On September 18, in Peters v. Financial Recovery Services, Inc., the United States District Court for the Western District of Missouri held that neither the federal Truth in Lending Act (TILA) nor the Federal Debt Collection Practices Act (FDCPA) prohibit a debt collector from charging state statutory pre-judgment interest after charge-off. In reaching that decision, the Court held as follows:
Defendant’s final basis for dismissal is that even if GE waived the right to contractual interest, it retained the right to charge Plaintiff statutory interest post charge-off. Missouri law provides for a statutory interest rate of nine percent per year when no other rate is agreed upon. Courts have held that creditors are entitled to charge post charge-off interest at a state’s statutory interest rate even if interest was waived at the contractual rate. Even assuming that TILA does prevent post charge-off interest at both the statutory and the contractual rate, TILA does not apply in this situation. Defendant, a debt collector, charged the post charge-off interest. However, TILA only applies to “creditors” which refers only to: “a person who both (1) regularly extends … consumer credit … and (2) is the person to whom the debt arising from the consumer credit transaction is initially payable … .” 15 U.S.C. § 1602(g). Thus, Defendant does not fit within that definition and is not subject to TILA because Defendant is a debt collector and not the person to whom the debt was originally payable. Thus, Plaintiff has failed to state a claim for … which relief may be granted and her claim must be dismissed.
Thus, the court rejected the plaintiff’s attempt to claim “waiver” of the right to claim any interest by reference to actions of the original creditor and/or the provisions of TILA, and the court affirmed a debt collector’s ability to charge statutory interest at the enumerated rate. The court did not address, however, the broader issue of whether a debt collector could collect the full contractual rate of interest in a pre-judgment posture, and the decision also was specific to the contours of Missouri state law. Therefore, broader questions about debt collectors’ claims for prejudgment interest – whether statutory or contractual – remain unresolved.
TROUTMAN SANDERS LLP frequently represents debt collectors in individual and class actions, including as to claimed violations of the collection of past-due interest.

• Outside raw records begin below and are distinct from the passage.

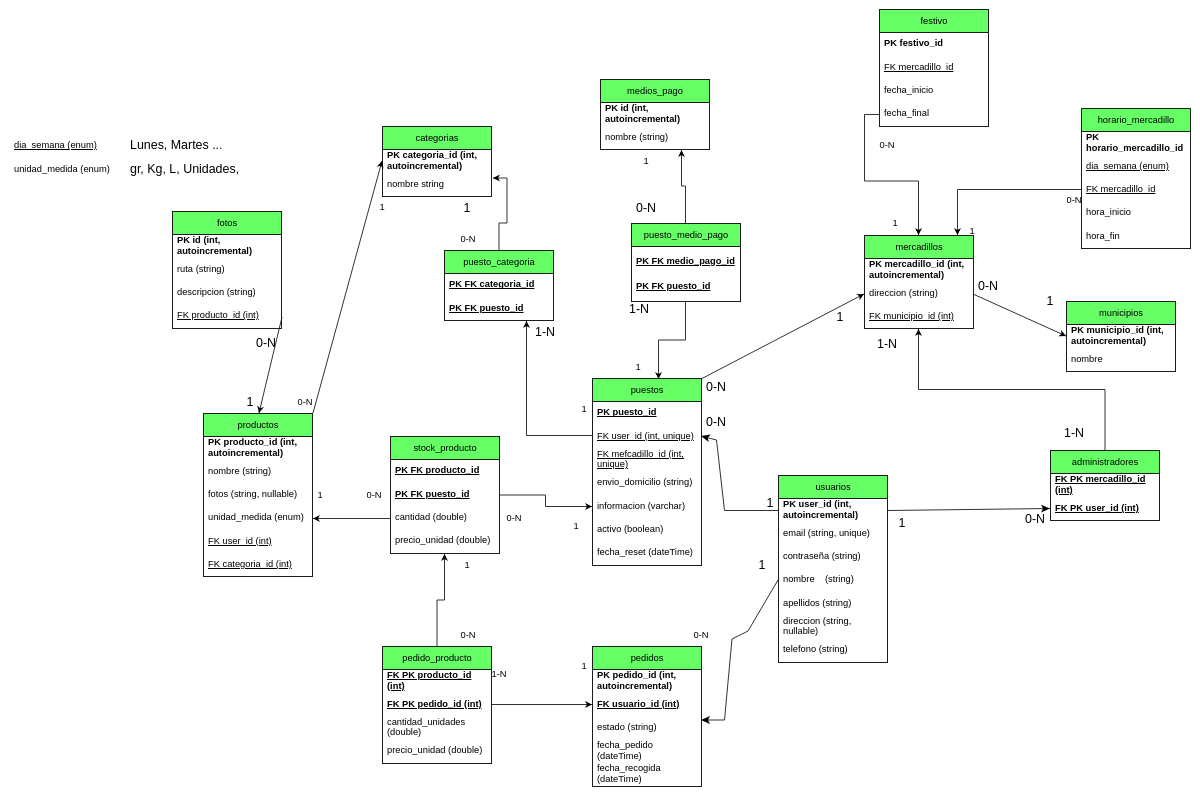
<!DOCTYPE html>
<html lang="es">
<head>
<meta charset="utf-8">
<title>Diagrama entidad-relación de mercadillos</title>
<style>
:root { --paper: #fff; --ink: #000; --line: #1c1c1c; --header: #66ff66; --small: 9.32px; --large: 12.43px; }
* { box-sizing: border-box; margin: 0; padding: 0; }
html, body { width: 1200px; height: 796px; overflow: hidden; background: var(--paper); }
.diagram { position: relative; width: 1200px; height: 796px; overflow: hidden; color: var(--ink); font: var(--small)/10.5px "Liberation Sans", Arial, sans-serif; white-space: nowrap; }
.entity { position: absolute; left: var(--x); top: var(--y); width: 110px; border: 1px solid var(--line); background: var(--paper); }
.entity h2 { display: flex; align-items: center; justify-content: center; height: 22.6px; border-bottom: 1px solid var(--line); background: var(--header); font-size: var(--small); font-weight: 400; }
.entity ul { list-style: none; }
.entity li { display: flex; align-items: center; height: 23.3px; padding: 0 0 1px 4px; }
.roomy li { height: 27px; }
.roomy li:first-child { padding-top: 3px; }
.pk { font-weight: 700; }
.fk { text-decoration: underline; }
.legend { position: absolute; left: 14px; top: 134px; display: grid; grid-template-columns: 116px auto; grid-auto-rows: 23.3px; align-items: center; }
.legend dd { font-size: var(--large); }
.links { position: absolute; left: 0; top: 0; fill: none; stroke: var(--line); stroke-width: 0.9; }
.links marker path { fill: var(--ink); stroke: none; }
.cardinality span { position: absolute; left: var(--x); top: var(--y); transform: translate(-50%, -50%); }
.cardinality .big { font-size: var(--large); line-height: 14px; }
</style>
</head>
<body>
<main class="diagram">
  <dl class="legend">
    <dt class="fk">dia_semana (enum)</dt><dd>Lunes, Martes ...</dd>
    <dt>unidad_medida (enum)</dt><dd>gr, Kg, L, Unidades,</dd>
  </dl>

  <section class="entity" style="--x:879px;--y:9px">
    <h2>festivo</h2>
    <ul>
      <li><b class="pk">PK festivo_id</b></li>
      <li><span class="fk">FK mercadillo_id</span></li>
      <li>fecha_inicio</li>
      <li>fecha_final</li>
    </ul>
  </section>
  <section class="entity" style="--x:1081px;--y:108px">
    <h2>horario_mercadillo</h2>
    <ul>
      <li><b class="pk">PK<br>horario_mercadillo_id</b></li>
      <li><span class="fk">dia_semana (enum)</span></li>
      <li><span class="fk">FK mercadillo_id</span></li>
      <li>hora_inicio</li>
      <li>hora_fin</li>
    </ul>
  </section>
  <section class="entity" style="--x:600px;--y:79px">
    <h2>medios_pago</h2>
    <ul>
      <li><b class="pk">PK id (int,<br>autoincremental)</b></li>
      <li>nombre (string)</li>
    </ul>
  </section>
  <section class="entity" style="--x:382px;--y:126px">
    <h2>categorias</h2>
    <ul>
      <li><b class="pk">PK categoria_id (int,<br>autoincremental)</b></li>
      <li>nombre string</li>
    </ul>
  </section>
  <section class="entity" style="--x:172px;--y:211px">
    <h2>fotos</h2>
    <ul>
      <li><b class="pk">PK id (int,<br>autoincremental)</b></li>
      <li>ruta (string)</li>
      <li>descripcion (string)</li>
      <li><span class="fk">FK producto_id (int)</span></li>
    </ul>
  </section>
  <section class="entity" style="--x:444px;--y:250px">
    <h2>puesto_categoria</h2>
    <ul>
      <li><b class="pk fk">PK FK categoria_id</b></li>
      <li><b class="pk fk">PK FK puesto_id</b></li>
    </ul>
  </section>
  <section class="entity roomy" style="--x:631px;--y:223px">
    <h2>puesto_medio_pago</h2>
    <ul>
      <li><b class="pk fk">PK FK medio_pago_id</b></li>
      <li><b class="pk fk">PK FK puesto_id</b></li>
    </ul>
  </section>
  <section class="entity" style="--x:864px;--y:235px">
    <h2>mercadillos</h2>
    <ul>
      <li><b class="pk">PK mercadillo_id (int,<br>autoincremental)</b></li>
      <li>direccion (string)</li>
      <li><span class="fk">FK municipio_id (int)</span></li>
    </ul>
  </section>
  <section class="entity" style="--x:1066px;--y:301px">
    <h2>municipios</h2>
    <ul>
      <li><b class="pk">PK municipio_id (int,<br>autoincremental)</b></li>
      <li>nombre</li>
    </ul>
  </section>
  <section class="entity" style="--x:203px;--y:413px">
    <h2>productos</h2>
    <ul>
      <li><b class="pk">PK producto_id (int,<br>autoincremental)</b></li>
      <li>nombre (string)</li>
      <li>fotos (string, nullable)</li>
      <li>unidad_medida (enum)</li>
      <li><span class="fk">FK user_id (int)</span></li>
      <li><span class="fk">FK categoria_id (int)</span></li>
    </ul>
  </section>
  <section class="entity" style="--x:390px;--y:436px">
    <h2>stock_producto</h2>
    <ul>
      <li><b class="pk fk">PK FK producto_id</b></li>
      <li><b class="pk fk">PK FK puesto_id</b></li>
      <li>cantidad (double)</li>
      <li>precio_unidad (double)</li>
    </ul>
  </section>
  <section class="entity" style="--x:592px;--y:378px">
    <h2>puestos</h2>
    <ul>
      <li><b class="pk fk">PK puesto_id</b></li>
      <li><span class="fk">FK user_id (int, unique)</span></li>
      <li><span class="fk">FK mefcadillo_id (int,<br>unique)</span></li>
      <li>envio_domicilio (string)</li>
      <li>informacion (varchar)</li>
      <li>activo (boolean)</li>
      <li>fecha_reset (dateTime)</li>
    </ul>
  </section>
  <section class="entity" style="--x:778px;--y:475px">
    <h2>usuarios</h2>
    <ul>
      <li><b class="pk">PK user_id (int,<br>autoincremental)</b></li>
      <li>email (string, unique)</li>
      <li>contraseña (string)</li>
      <li>nombre&nbsp;&nbsp;&nbsp; (string)</li>
      <li>apellidos (string)</li>
      <li>direccion (string,<br>nullable)</li>
      <li>telefono (string)</li>
    </ul>
  </section>
  <section class="entity" style="--x:1050px;--y:450px">
    <h2>administradores</h2>
    <ul>
      <li><b class="pk fk">FK PK mercadillo_id<br>(int)</b></li>
      <li><b class="pk fk">FK PK user_id (int)</b></li>
    </ul>
  </section>
  <section class="entity" style="--x:382px;--y:646px">
    <h2>pedido_producto</h2>
    <ul>
      <li><b class="pk fk">FK PK producto_id<br>(int)</b></li>
      <li><b class="pk fk">FK PK pedido_id (int)</b></li>
      <li>cantidad_unidades<br>(double)</li>
      <li>precio_unidad (double)</li>
    </ul>
  </section>
  <section class="entity" style="--x:592px;--y:646px">
    <h2>pedidos</h2>
    <ul>
      <li><b class="pk">PK pedido_id (int,<br>autoincremental)</b></li>
      <li><b class="pk fk">FK usuario_id (int)</b></li>
      <li>estado (string)</li>
      <li>fecha_pedido<br>(dateTime)</li>
      <li>fecha_recogida<br>(dateTime)</li>
    </ul>
  </section>

  <svg class="links" width="1200" height="796" viewBox="0 0 1200 796" aria-hidden="true">
    <defs>
      <marker id="arrow" markerUnits="userSpaceOnUse" markerWidth="8" markerHeight="8" refX="7" refY="4" orient="auto"><path d="M0 0.5L7 4L0 7.5L2 4Z"/></marker>
      <marker id="arrow-wide" markerUnits="userSpaceOnUse" markerWidth="10" markerHeight="10" refX="9" refY="5" orient="auto"><path d="M0 1L9 5L0 9L2 5Z"/></marker>
    </defs>
    <g marker-end="url(#arrow)">
      <polyline points="282,317 259,413"/>
      <polyline points="313,413 382,161"/>
      <polyline points="499,250 499,223 507,223 507,178 493,178"/>
      <polyline points="592,435.5 526.5,435.5 526.5,321"/>
      <polyline points="685.5,223 685.5,186 681.5,186 681.5,150"/>
      <polyline points="685.5,301 685.5,340 658.5,340 658.5,379"/>
      <polyline points="701,379 864,294"/>
      <polyline points="879,114.5 864.5,114.5 864.5,181 918.5,181 918.5,235"/>
      <polyline points="1081,189.5 957.5,189.5 957.5,235"/>
      <polyline points="973,294 1066,336"/>
      <polyline points="1105,450 1105,389.5 918.5,389.5 918.5,329"/>
      <polyline points="390,518.5 313,518.5"/>
      <polyline points="499,495 545.5,495 545.5,506.5 592,506.5"/>
      <polyline points="437,646 437,600 444.5,600 444.5,554"/>
      <polyline points="491,704.5 592,704.5"/>
    </g>
    <g marker-end="url(#arrow-wide)">
      <polyline points="778,510.5 724.5,510.5 716.5,440 701,436"/>
      <polyline points="778,580 748,631 732,639 724.5,720 701,720"/>
      <polyline points="888,510.5 1050,508.5"/>
    </g>
  </svg>

  <div class="cardinality">
    <span class="big" style="--x:266px;--y:343px">0-N</span>
    <span class="big" style="--x:250px;--y:402px">1</span>
    <span style="--x:305px;--y:402px">0-N</span>
    <span style="--x:382px;--y:207px">1</span>
    <span class="big" style="--x:467px;--y:208px">1</span>
    <span style="--x:468px;--y:239px">0-N</span>
    <span class="big" style="--x:545px;--y:332px">1-N</span>
    <span style="--x:584px;--y:409px">1</span>
    <span style="--x:646px;--y:161px">1</span>
    <span class="big" style="--x:646px;--y:208px">0-N</span>
    <span class="big" style="--x:639px;--y:309px">1-N</span>
    <span style="--x:638px;--y:367px">1</span>
    <span class="big" style="--x:716px;--y:387px">0-N</span>
    <span class="big" style="--x:840px;--y:317px">1</span>
    <span class="big" style="--x:716px;--y:422px">0-N</span>
    <span class="big" style="--x:770px;--y:503px">1</span>
    <span style="--x:887px;--y:145px">0-N</span>
    <span style="--x:895px;--y:223px">1</span>
    <span style="--x:1074px;--y:200px">0-N</span>
    <span style="--x:972px;--y:231px">1</span>
    <span class="big" style="--x:988px;--y:286px">0-N</span>
    <span class="big" style="--x:1050px;--y:301px">1</span>
    <span class="big" style="--x:887px;--y:344px">1-N</span>
    <span class="big" style="--x:1074px;--y:433px">1-N</span>
    <span class="big" style="--x:902px;--y:523px">1</span>
    <span class="big" style="--x:1035px;--y:519px">0-N</span>
    <span style="--x:320px;--y:495px">1</span>
    <span style="--x:374px;--y:495px">0-N</span>
    <span style="--x:514px;--y:518px">0-N</span>
    <span style="--x:576px;--y:526px">1</span>
    <span style="--x:467px;--y:565px">1</span>
    <span style="--x:468px;--y:635px">0-N</span>
    <span style="--x:499px;--y:674px">1-N</span>
    <span style="--x:584px;--y:666px">1</span>
    <span style="--x:701px;--y:635px">0-N</span>
    <span class="big" style="--x:762px;--y:565px">1</span>
  </div>
</main>
</body>
</html>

We will continue to monitor the judicial treatment of this emerging issue.